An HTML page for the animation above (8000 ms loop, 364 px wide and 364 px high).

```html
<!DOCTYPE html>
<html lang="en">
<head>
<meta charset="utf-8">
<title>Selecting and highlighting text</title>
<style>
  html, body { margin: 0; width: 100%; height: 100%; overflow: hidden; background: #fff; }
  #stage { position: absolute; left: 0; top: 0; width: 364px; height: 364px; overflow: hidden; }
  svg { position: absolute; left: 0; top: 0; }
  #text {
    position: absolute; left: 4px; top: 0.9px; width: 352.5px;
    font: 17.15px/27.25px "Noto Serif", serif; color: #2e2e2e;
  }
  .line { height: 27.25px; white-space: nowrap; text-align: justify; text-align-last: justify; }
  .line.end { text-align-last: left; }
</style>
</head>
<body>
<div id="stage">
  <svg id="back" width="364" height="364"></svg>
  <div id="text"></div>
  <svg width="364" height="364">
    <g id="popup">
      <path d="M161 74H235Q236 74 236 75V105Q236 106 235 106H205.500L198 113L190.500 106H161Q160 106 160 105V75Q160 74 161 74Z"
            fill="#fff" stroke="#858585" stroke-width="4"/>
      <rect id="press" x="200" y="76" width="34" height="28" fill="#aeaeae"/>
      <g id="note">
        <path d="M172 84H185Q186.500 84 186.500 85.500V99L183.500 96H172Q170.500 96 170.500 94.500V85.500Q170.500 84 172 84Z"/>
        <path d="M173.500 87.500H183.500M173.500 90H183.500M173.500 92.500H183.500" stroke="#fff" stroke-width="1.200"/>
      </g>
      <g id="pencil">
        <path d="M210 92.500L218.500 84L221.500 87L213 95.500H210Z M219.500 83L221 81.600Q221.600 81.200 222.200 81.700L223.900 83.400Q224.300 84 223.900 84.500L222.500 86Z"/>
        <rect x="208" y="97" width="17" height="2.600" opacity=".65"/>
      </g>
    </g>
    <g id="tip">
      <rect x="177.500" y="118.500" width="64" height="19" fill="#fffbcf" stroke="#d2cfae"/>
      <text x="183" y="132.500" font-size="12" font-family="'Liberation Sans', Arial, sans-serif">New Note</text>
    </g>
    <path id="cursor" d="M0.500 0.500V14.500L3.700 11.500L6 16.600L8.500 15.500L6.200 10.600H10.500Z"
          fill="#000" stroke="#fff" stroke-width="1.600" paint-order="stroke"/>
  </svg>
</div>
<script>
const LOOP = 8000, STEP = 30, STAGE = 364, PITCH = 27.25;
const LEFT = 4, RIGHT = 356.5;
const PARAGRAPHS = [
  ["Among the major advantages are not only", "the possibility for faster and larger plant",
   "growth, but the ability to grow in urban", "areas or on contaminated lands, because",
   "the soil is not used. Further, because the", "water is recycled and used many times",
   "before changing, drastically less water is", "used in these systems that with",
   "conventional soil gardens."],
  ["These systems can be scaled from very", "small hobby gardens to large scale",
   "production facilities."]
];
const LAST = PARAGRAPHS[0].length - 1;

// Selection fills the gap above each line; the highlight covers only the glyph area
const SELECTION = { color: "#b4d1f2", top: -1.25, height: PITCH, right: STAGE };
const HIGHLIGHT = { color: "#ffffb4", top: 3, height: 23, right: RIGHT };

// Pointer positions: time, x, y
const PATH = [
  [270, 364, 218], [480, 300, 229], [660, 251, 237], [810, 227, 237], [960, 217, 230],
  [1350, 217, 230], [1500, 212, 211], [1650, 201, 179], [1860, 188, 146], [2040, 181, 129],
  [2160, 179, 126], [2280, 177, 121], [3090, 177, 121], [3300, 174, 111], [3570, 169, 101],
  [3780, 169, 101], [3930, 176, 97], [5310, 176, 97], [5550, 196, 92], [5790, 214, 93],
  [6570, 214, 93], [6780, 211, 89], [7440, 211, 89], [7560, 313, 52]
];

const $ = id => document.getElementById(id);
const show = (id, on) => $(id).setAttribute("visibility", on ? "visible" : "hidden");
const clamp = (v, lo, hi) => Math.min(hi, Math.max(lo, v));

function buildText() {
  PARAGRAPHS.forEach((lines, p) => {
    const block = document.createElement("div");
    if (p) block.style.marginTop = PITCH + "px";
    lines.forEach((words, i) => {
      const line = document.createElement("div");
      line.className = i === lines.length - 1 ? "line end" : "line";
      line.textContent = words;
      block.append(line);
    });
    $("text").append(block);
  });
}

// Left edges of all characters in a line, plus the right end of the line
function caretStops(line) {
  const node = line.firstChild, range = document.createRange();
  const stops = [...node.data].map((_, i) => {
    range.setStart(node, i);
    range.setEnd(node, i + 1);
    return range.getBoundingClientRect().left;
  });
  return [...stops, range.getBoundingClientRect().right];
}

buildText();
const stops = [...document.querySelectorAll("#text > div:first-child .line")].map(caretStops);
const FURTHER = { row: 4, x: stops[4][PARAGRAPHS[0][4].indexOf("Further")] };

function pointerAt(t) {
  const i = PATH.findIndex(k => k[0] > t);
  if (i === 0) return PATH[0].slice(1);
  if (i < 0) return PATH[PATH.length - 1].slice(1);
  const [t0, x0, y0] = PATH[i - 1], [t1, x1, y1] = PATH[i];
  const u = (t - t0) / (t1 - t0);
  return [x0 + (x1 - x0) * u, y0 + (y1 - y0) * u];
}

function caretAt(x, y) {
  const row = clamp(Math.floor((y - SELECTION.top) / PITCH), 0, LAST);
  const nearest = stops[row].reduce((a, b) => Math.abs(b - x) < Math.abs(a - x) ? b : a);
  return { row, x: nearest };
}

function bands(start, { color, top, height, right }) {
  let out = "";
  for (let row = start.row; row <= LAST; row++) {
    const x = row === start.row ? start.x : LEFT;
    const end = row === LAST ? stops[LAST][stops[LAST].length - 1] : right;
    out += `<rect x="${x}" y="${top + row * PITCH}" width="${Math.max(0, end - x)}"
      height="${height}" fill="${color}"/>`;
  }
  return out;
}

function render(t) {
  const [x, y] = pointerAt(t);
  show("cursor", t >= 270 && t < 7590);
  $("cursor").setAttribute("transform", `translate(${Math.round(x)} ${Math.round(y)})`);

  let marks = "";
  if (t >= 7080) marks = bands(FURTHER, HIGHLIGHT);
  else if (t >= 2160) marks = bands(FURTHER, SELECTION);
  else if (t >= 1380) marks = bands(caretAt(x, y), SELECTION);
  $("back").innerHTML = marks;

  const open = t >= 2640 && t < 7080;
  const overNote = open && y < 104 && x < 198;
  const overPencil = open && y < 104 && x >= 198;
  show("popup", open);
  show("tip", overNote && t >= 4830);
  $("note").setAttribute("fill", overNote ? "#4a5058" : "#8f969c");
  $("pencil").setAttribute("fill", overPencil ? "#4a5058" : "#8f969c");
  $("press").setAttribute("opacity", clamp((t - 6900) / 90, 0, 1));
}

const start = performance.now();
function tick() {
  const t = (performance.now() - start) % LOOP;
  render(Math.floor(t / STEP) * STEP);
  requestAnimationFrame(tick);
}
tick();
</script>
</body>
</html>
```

☆ ☆ ☆ ☆

Work item:
Some lines of the records above contain the word "align". How many are there? Reply with the number alone.

Answer space:
2